Ownership in ordinary language refers to having the power of use and enjoyment of a thing which belongs to a person. There are different kinds of natural resource ownership regimes in the world. There are open access resources that are owned by all, like the air we breathe. There are also natural resources that are subject to international regulations because they do not fall within a particular state or territory. An example of such a natural resource is the sea which is governed by the United Nations Convention on the Law of the Sea which spells out the rights and responsibilities of nations with respect to their use of the world’s oceans.
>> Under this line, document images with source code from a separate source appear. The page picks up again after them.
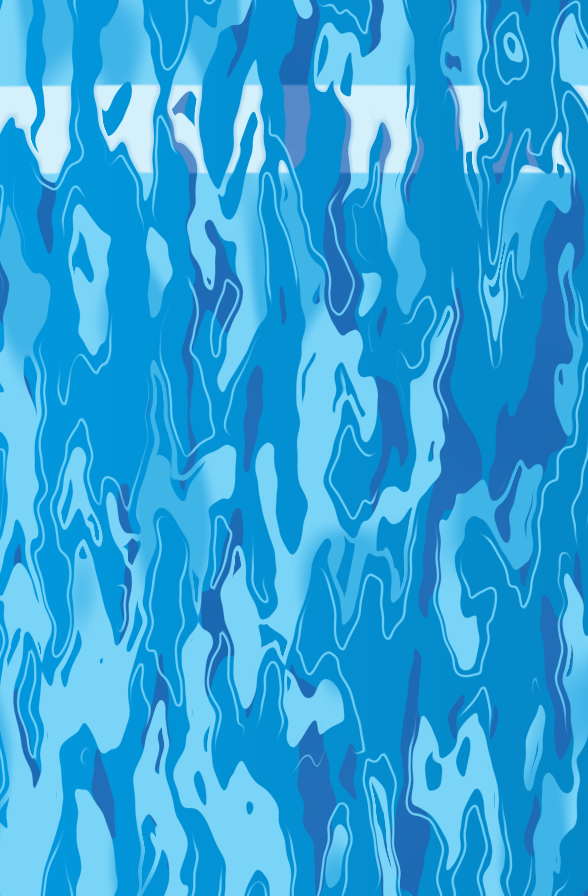
A WebGL 1 fragment shader for this texture:

```glsl
precision highp float;
uniform vec2 u_resolution;

#define BLOB_SCALE vec2(24.0, 6.0)
#define DARK_SCALE vec2(25.0, 5.0)
#define HOLE_SCALE vec2(36.0, 13.0)
#define BLOB_LEVEL 0.075
#define LINE_LEVEL -0.07
#define DARK_LEVEL 0.225
#define HOLE_LEVEL 0.23
#define LINE_WIDTH 0.0013
#define SIDE_BIAS 0.13
#define BAND_LOW 0.807
#define BAND_HIGH 0.905

const vec3 BASE = vec3(0.02, 0.56, 0.82);
const vec3 LIGHT = vec3(0.48, 0.83, 0.97);
const vec3 MID = vec3(0.22, 0.69, 0.90);
const vec3 DARK = vec3(0.12, 0.42, 0.71);
const vec3 WHITE = vec3(0.83, 0.94, 0.98);
const vec3 PALE = vec3(0.70, 0.86, 0.95);
const vec3 LILAC = vec3(0.66, 0.74, 0.91);

float hash(vec2 p) {
  return fract(sin(dot(p, vec2(127.1, 311.7))) * 43758.5453);
}

// Slope at a lattice corner, evaluated at an offset from it
float corner(vec2 cell, vec2 offset) {
  float angle = 6.2832 * hash(cell);
  return dot(vec2(cos(angle), sin(angle)), offset);
}

float noise(vec2 p) {
  vec2 i = floor(p), f = fract(p);
  vec2 u = f * f * f * (f * (f * 6.0 - 15.0) + 10.0);
  vec2 r = vec2(1.0, 0.0);
  float low = mix(corner(i, f), corner(i + r.xy, f - r.xy), u.x);
  float high = mix(corner(i + r.yx, f - r.yx), corner(i + r.xx, f - r.xx), u.x);
  return mix(low, high, u.y);
}

// Upright, wavering fields: x = light blobs, y = dark streaks, z = holes
vec3 fields(vec2 p) {
  vec2 q = p;
  q.x += 0.020 * noise(p * vec2(9.0, 11.0) + 31.0);
  q.x += 0.010 * noise(p * vec2(20.0, 27.0) + 57.0);
  q.y += 0.110 * noise(p * vec2(19.0, 3.5) + 83.0);
  float side = SIDE_BIAS * (p.x / 0.656 - 0.5);
  float blob = noise(q * BLOB_SCALE + 4.0)
             + 0.28 * noise(q * BLOB_SCALE * vec2(1.7, 2.4) + 19.0) - side;
  float streak = noise(q * DARK_SCALE + 143.0)
               + 0.2 * noise(q * DARK_SCALE * 2.1 + 71.0) + 1.5 * side;
  return vec3(blob, streak, noise(q * HOLE_SCALE + 211.0));
}

float cover(float dist, float soft) {
  return smoothstep(-soft, soft, dist);
}

void main() {
  vec2 p = gl_FragCoord.xy / u_resolution.y;
  float x = gl_FragCoord.x / u_resolution.x;
  float soft = 0.8 / u_resolution.y;

  // Field values turned into distances by their slopes
  float e = 0.0006;
  vec3 f = fields(p);
  vec3 dx = (fields(p + vec2(e, 0.0)) - f) / e;
  vec3 dy = (fields(p + vec2(0.0, e)) - f) / e;
  vec3 slope = max(sqrt(dx * dx + dy * dy), vec3(3.0));
  vec3 dist = (f - vec3(BLOB_LEVEL, DARK_LEVEL, HOLE_LEVEL)) / slope;

  float hole = cover(dist.z, soft) * cover(dist.x - 0.006, soft);
  float blob = cover(dist.x, soft) * (1.0 - hole);
  float streak = cover(dist.y, soft);

  // Background and streaks
  vec3 base = BASE + mix(vec3(-0.015, 0.035, 0.05), vec3(0.0, -0.03, -0.045), x);
  vec3 color = mix(base, DARK + 0.03 * noise(p * 5.0), streak);

  // Thin, broken outlines around the blobs
  float lineDist = abs(f.x - LINE_LEVEL) / slope.x;
  float shown = smoothstep(-0.16, 0.04, noise(p * vec2(11.0, 5.0) + 97.0));
  float line = 1.0 - cover(lineDist - LINE_WIDTH * shown, soft);
  color = mix(color, mix(LIGHT, MID, 0.2), line * shown);

  // Blobs shade from light to mid blue
  float tint = smoothstep(0.04, 0.2, noise(p * vec2(9.0, 3.5) + 41.0) + 0.12 * (x - 0.4));
  color = mix(color, mix(LIGHT, MID, tint * 0.9), blob);

  // Pale band crossing blobs and streaks
  float wave = 0.012 * noise(vec2(p.x * 8.0, 3.5));
  float band = cover(p.y - BAND_LOW - wave, 0.002) * cover(BAND_HIGH + wave - p.y, 0.002);
  float rim = smoothstep(0.0, 0.006, dist.x);
  color = mix(color, mix(PALE, WHITE, rim), band * blob);
  color = mix(color, LILAC, band * streak * (1.0 - blob) * 0.4);

  gl_FragColor = vec4(color, 1.0);
}
```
In some systems, mineral rights are privately owned. An example is the United States of America where the owner of land is also the owner of any resource attached to his land. In other countries, some selected minerals in their natural state are placed under state ownership, requiring the official grant of mineral licences to be able to deal with them in any way. All other minerals are owned by the land-owner where the mineral is found or discovered. In the UK, for instance, with the exception of oil, gas, coal, gold and silver, the state does not own mineral rights.
In Ghana, the situation is different. Natural resources are owned by the state. Article 257(6) of the 1992 Constitution states that every mineral in its natural state in, under or upon any land in Ghana, rivers, streams, water courses throughout Ghana, the exclusive economic zone and any area covered by the territorial sea or continental shelf is the property of the Republic of Ghana and shall be vested in the President on behalf of, and in trust for the people of Ghana. This means that the owner of any land in Ghana is not the owner of any mineral in its natural state which she may find.
The law further provides that despite a right or title which a person may have in a land, upon or under which minerals are situated, a person shall not conduct activities on or over land in Ghana for the search, reconnaissance, prospecting, exploration or mining for a mineral unless the person has been granted a mineral right in accordance with this Act.
Thus, regardless of the fact that you own the land on which the gold in its natural state was found, a mineral right must be granted to you to deal with it in any way. To make matters a bit more complex for individuals, qualifications for mineral rights are limited to bodies incorporated under the Companies Code 1963 (Act 179), under the Incorporated Private Partnerships Act 1962 (Act 152) or under an enactment in force.
In conclusion, the land is yours but the gold is ours (the people of Ghana).